(WHAT TO PRODUCE)
Report every line of the entries that contains the word "screen".
--- DATA FOR PROCESSING Enclosed Below ---
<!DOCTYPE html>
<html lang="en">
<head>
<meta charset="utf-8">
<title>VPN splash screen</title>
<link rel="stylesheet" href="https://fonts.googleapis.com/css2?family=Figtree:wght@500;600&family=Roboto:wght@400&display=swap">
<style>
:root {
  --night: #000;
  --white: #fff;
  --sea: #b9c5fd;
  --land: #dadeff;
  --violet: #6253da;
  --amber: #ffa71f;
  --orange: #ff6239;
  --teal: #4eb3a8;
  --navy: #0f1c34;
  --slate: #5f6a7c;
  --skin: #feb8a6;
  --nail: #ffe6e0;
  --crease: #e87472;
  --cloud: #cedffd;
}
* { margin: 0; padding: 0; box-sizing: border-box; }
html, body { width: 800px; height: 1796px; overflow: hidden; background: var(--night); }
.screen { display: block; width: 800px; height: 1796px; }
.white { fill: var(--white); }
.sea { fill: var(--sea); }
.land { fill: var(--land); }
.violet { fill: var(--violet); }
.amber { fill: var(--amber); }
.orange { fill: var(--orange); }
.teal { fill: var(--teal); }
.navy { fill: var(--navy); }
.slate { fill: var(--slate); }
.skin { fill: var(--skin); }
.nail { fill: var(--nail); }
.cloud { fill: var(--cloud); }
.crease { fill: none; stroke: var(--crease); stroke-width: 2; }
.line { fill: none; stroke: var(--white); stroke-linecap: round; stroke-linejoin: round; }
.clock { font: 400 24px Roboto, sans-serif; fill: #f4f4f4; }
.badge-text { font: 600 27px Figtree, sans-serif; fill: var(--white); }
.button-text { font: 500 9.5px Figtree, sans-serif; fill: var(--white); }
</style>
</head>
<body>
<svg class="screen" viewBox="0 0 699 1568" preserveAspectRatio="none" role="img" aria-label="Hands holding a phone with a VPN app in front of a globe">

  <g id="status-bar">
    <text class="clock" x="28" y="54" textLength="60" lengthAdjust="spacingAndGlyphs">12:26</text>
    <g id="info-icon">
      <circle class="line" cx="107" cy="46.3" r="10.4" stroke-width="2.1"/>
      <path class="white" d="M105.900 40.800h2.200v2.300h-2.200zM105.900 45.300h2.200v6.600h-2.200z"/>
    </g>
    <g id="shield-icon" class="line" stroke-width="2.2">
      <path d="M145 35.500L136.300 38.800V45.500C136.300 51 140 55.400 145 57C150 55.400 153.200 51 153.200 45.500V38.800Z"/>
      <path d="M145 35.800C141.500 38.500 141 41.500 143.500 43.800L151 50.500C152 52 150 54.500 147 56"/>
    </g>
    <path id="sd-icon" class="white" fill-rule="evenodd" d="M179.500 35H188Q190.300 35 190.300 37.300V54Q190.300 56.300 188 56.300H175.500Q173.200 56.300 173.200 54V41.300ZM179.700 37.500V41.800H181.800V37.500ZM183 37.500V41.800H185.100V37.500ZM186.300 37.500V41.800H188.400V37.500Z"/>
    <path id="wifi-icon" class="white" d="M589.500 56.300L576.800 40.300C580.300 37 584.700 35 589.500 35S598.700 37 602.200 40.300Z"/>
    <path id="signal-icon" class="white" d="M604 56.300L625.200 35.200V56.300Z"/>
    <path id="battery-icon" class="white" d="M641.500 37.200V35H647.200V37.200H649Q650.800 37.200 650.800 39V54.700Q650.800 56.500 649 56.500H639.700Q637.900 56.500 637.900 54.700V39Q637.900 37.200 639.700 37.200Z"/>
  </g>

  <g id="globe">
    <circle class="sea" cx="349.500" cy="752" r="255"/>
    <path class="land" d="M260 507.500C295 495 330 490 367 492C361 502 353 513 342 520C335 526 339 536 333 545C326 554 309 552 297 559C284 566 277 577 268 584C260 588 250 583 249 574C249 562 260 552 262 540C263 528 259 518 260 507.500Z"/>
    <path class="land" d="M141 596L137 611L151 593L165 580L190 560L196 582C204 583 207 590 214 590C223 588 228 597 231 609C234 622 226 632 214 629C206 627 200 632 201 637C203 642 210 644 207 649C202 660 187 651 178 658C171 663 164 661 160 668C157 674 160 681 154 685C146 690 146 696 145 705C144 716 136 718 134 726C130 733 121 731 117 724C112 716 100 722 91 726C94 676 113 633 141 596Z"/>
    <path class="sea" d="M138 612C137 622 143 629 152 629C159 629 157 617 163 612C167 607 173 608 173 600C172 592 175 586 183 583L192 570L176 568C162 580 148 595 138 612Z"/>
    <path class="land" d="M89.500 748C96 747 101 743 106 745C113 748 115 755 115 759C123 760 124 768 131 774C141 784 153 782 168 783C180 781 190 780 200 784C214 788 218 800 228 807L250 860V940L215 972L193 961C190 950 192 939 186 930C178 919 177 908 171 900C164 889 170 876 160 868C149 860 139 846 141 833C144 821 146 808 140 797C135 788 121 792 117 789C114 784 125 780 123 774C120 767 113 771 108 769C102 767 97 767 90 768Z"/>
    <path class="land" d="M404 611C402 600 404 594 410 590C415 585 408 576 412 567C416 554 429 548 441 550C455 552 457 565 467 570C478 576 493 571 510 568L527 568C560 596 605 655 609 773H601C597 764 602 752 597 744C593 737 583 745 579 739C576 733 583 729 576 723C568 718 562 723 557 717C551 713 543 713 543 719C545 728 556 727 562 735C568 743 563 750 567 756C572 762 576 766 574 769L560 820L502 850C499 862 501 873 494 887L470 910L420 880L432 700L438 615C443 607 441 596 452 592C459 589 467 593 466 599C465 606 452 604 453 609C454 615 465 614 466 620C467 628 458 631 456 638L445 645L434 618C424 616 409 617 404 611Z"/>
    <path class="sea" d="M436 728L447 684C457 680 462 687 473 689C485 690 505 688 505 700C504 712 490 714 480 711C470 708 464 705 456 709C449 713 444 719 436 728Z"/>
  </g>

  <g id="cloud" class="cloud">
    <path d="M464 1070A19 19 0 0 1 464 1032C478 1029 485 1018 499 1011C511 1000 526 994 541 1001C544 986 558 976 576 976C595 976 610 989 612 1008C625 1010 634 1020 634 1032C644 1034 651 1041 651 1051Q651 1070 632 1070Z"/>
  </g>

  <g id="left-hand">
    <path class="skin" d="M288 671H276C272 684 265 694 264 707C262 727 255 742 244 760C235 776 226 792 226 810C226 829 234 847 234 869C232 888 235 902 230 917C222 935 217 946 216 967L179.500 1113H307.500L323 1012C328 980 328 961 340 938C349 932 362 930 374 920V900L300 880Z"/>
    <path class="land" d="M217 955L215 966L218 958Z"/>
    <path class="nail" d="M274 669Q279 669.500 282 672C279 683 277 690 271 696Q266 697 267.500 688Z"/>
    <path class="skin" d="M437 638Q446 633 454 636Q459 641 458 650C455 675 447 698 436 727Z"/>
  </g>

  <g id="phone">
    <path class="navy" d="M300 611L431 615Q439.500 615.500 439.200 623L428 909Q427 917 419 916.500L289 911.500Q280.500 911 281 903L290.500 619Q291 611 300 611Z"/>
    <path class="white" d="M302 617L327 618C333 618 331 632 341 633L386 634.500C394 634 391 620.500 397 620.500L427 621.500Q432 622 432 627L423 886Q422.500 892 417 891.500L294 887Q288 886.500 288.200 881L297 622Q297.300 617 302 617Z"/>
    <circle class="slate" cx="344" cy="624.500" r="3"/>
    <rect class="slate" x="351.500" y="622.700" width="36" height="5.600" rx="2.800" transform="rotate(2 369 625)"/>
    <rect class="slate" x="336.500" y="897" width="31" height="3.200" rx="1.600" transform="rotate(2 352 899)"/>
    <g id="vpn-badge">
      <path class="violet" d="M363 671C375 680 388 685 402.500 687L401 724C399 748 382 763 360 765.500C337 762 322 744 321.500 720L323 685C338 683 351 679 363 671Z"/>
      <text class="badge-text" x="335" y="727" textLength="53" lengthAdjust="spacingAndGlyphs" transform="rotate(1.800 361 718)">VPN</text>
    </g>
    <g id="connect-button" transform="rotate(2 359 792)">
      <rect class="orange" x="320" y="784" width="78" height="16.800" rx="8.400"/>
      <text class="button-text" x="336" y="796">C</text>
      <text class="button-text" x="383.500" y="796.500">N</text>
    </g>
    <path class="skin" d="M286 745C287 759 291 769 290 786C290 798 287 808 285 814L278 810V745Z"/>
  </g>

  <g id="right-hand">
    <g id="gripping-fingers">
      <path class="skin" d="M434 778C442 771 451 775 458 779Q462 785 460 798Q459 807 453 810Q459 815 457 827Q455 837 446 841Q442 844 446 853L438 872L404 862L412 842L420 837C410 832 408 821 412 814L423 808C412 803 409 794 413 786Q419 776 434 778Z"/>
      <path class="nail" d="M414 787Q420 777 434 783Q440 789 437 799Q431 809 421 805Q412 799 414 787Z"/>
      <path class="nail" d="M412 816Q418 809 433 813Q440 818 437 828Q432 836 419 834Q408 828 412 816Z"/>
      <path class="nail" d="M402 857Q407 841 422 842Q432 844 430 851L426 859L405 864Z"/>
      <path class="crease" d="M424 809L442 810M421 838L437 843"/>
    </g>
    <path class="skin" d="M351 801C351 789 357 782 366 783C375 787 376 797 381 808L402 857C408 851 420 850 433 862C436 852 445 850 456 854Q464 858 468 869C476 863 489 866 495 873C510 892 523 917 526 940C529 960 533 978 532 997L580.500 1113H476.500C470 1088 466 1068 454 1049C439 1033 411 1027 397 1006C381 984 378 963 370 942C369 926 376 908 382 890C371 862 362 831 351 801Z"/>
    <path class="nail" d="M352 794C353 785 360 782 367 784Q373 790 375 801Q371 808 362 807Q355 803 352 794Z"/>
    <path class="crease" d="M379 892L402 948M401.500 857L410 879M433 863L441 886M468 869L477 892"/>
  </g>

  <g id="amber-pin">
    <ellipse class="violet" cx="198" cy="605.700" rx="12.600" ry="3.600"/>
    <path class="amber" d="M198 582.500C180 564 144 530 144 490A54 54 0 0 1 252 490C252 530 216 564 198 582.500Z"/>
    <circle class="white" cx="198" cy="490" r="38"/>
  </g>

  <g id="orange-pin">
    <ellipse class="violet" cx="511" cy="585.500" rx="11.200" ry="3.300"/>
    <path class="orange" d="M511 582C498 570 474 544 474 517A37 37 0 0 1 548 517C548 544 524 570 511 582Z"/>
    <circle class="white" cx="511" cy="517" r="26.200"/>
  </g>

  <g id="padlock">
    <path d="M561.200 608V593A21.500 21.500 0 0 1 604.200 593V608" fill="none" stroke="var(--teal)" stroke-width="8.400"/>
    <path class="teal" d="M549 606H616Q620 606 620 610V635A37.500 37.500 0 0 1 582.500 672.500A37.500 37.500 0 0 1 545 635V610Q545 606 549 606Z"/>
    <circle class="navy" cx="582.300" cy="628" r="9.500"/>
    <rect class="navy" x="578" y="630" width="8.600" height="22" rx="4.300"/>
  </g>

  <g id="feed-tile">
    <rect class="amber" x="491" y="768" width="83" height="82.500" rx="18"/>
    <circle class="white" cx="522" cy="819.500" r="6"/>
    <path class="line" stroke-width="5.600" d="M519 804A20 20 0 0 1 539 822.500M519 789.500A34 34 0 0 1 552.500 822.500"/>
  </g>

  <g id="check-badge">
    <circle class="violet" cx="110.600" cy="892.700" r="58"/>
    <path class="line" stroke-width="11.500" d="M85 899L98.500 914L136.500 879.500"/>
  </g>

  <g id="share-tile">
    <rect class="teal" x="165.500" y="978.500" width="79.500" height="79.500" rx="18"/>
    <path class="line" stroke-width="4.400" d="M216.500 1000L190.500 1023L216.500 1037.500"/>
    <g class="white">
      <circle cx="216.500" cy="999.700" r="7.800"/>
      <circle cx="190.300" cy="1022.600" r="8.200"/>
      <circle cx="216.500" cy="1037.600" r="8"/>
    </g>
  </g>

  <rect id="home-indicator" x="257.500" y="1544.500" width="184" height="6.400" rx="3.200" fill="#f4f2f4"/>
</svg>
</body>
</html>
--- End of Enclosed DATA FOR PROCESSING ---
(ANSWER SECTION)
<title>VPN splash screen</title>
.screen { display: block; width: 800px; height: 1796px; }
<svg class="screen" viewBox="0 0 699 1568" preserveAspectRatio="none" role="img" aria-label="Hands holding a phone with a VPN app in front of a globe">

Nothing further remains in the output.